Jeremy Corbyn goes from clinging on to gripping the Labour party by the neck. Forget the Revenant this year’s great survival story belongs to the softly spoken radical for Islington North. A year in to the experiment, and two successful leadership contests later, we know any attempt to school the ragged trousered socialist in the ways of media handling and spin would be to defy a force of nature. But, vice versa, could there be any PR lessons for us to glean from Corbyn’s endurance?
Nestled in the latest PR Week dispatch from the Labour party conference there is a tantalising revelation that many of the attending PR folk have been expressing an interest in the Corbyn cult that is Momentum, which is holding its own gathering simultaneous to Labour’s annual shindig. The image of besuited public affairs consultants dropping business cards into the canvas sling bags of bearded old Trots is amusing but could be the sign of stranger things to come.
PR professionals have long been in awe of mass movements, particularly when they are young and digitally networked. Somehow a 67 year old man lacking in almost all the recognisable skillsets for a twenty-first century political force (as The Times’s Patrick Kidd commented, has there ever been a demagogue so unlikely to agogue a demos?) has managed the defy a Europe-wide 30 year trend in declining party membership by bringing literally hundreds of thousands of people into Labour. Whatever you think of his politics or wider appeal, this is an achievement.

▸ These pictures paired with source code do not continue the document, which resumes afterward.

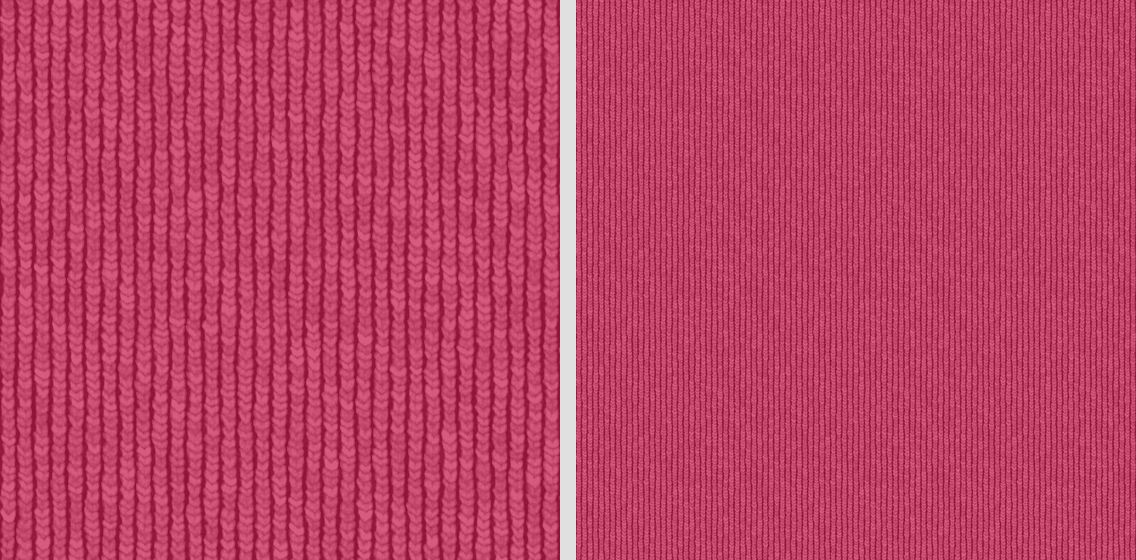
Left, the tile; right, the same tile 3 across and 3 down.
This texture is drawn by a WebGL 1 fragment shader. Its source:

```glsl
precision highp float;

uniform vec2 u_resolution;

const float TAU = 6.2831853;
const float RIBS = 33.0;            // knit columns across
const float ROWS = 60.0;            // stitches down each column
const float LEAF_SLOPE = 0.62;      // rise of each V arm, in stitches
const float LEAF_SKEW = 0.13;       // stagger between left and right arms
const float SWAY = 0.09;            // sideways wander of the ribs
const float GAP_START = 0.50;       // where a rib begins to fall into the gap
const float GAP_SOFTNESS = 0.42;
const float GAP_VARIATION = 0.26;
const float BODY_TONE = 0.40;
const float LEAF_TONE = 0.42;
const float STITCH_VARIATION = 0.28;
const float FUZZ = 0.30;
const vec2 FUZZ_CELLS = vec2(170.0, 150.0);
const vec2 LUMP_CELLS = vec2(66.0, 50.0);
const vec3 GAP_COLOR = vec3(0.555, 0.075, 0.215);
const vec3 YARN_COLOR = vec3(0.715, 0.232, 0.373);
const vec3 LIGHT_COLOR = vec3(0.850, 0.365, 0.500);

float hash(vec2 p) {
  return fract(sin(dot(p, vec2(127.1, 311.7))) * 4375.85);
}

// Distance to the nearest scattered point, wrapping at the canvas edges
float cellular(vec2 uv, vec2 cells) {
  vec2 p = uv * cells;
  vec2 base = floor(p);
  float nearest = 2.0;
  for (int j = -1; j <= 1; j++) {
    for (int i = -1; i <= 1; i++) {
      vec2 cell = base + vec2(float(i), float(j));
      vec2 id = mod(cell, cells);
      vec2 point = cell + vec2(hash(id), hash(id + 71.3));
      nearest = min(nearest, distance(p, point));
    }
  }
  return nearest;
}

// Layered sines with whole frequencies, roughly -1 to 1
float drift(vec2 uv) {
  vec2 a = uv * TAU;
  return 0.40 * sin(3.0 * a.x + 5.0 * a.y + 1.0)
       + 0.35 * sin(7.0 * a.x - 11.0 * a.y + 2.6)
       + 0.25 * sin(16.0 * a.x + 19.0 * a.y + 4.1);
}

void main() {
  vec2 uv = gl_FragCoord.xy / u_resolution;
  float lump = cellular(uv, LUMP_CELLS) - 0.45;
  float fuzz = cellular(uv, FUZZ_CELLS) - 0.45;

  // Rib coordinates: side runs from -1 to 1 across one column
  float across = uv.x * RIBS + SWAY * drift(uv.yx) + 0.12 * lump;
  float column = mod(floor(across), RIBS);
  float side = 2.0 * fract(across) - 1.0;

  // Stitch coordinates: V-shaped arms stacked along the column
  float along = uv.y * ROWS + hash(vec2(column, 5.0))
              + 0.35 * drift(uv + 0.37)
              - LEAF_SLOPE * abs(side) + LEAF_SKEW * side;
  float row = mod(floor(along), ROWS);
  float leaf = pow(sin(0.5 * TAU * fract(along)), 0.8);
  float variation = hash(vec2(column, row));

  // Rounded rib with an uneven edge and a faint crease between arms
  float edge = GAP_START + GAP_VARIATION * lump + 0.10 * (leaf - 0.5);
  float body = 1.0 - smoothstep(edge, edge + GAP_SOFTNESS, abs(side + 0.04));
  float crease = exp(-30.0 * side * side);

  // Yarn shading, stitch differences and occasional pale flecks
  float stitch = LEAF_TONE + STITCH_VARIATION * (variation - 0.5);
  stitch += 0.16 * smoothstep(0.93, 1.0, variation);
  float tone = body * (BODY_TONE + leaf * stitch - 0.08 * crease - 0.05 * side);
  tone += 0.07 - FUZZ * fuzz * (0.35 + 0.65 * body);
  tone += 0.05 * drift(uv.yx + 0.19) - 0.12 * lump;
  tone = clamp(tone, 0.0, 1.0);

  vec3 color = mix(GAP_COLOR, YARN_COLOR, smoothstep(0.0, 0.5, tone));
  color = mix(color, LIGHT_COLOR, smoothstep(0.4, 1.1, tone));
  gl_FragColor = vec4(color, 1.0);
}
```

Where previously the comms consultants would shun the fringes, now they scramble to a variety of silos in our fractured politics. The old division of left and right had broken down long before the EU referendum; the plebiscite served only to underline the inadequacy of this binary division. Spare a thought for BBC news – no longer can they book a Labourite and a Tory and guarantee balance. How would you like your Labour MP: hard left, soft left or a moderate? For the Conservatives we have Brexiteers and Europhiles, but what of all the shades in-between?
Although the FPTP voting system is unlikely to change anytime soon the future of parliamentary parties is still in doubt. Major splits are unlikely but already we are seeing the emergence of a shadow network of intra and cross party alliances that are arguably more aligned with the politics of the public. In July Paddy Ashdown launched the “political start up” More Untied that aims to bring together politicians blue, red and orange under the banner of liberal values. Meanwhile you have UKIP donor Aaron Banks funding a working class anti-immigration movement to rival Labour- a party that itself cannot decide whether it wants Momentum or Progress.
While the benefits to democracy of political stratification have yet to be seen one thing is for sure: it is a good time for PR agencies keen to grab a share in the market.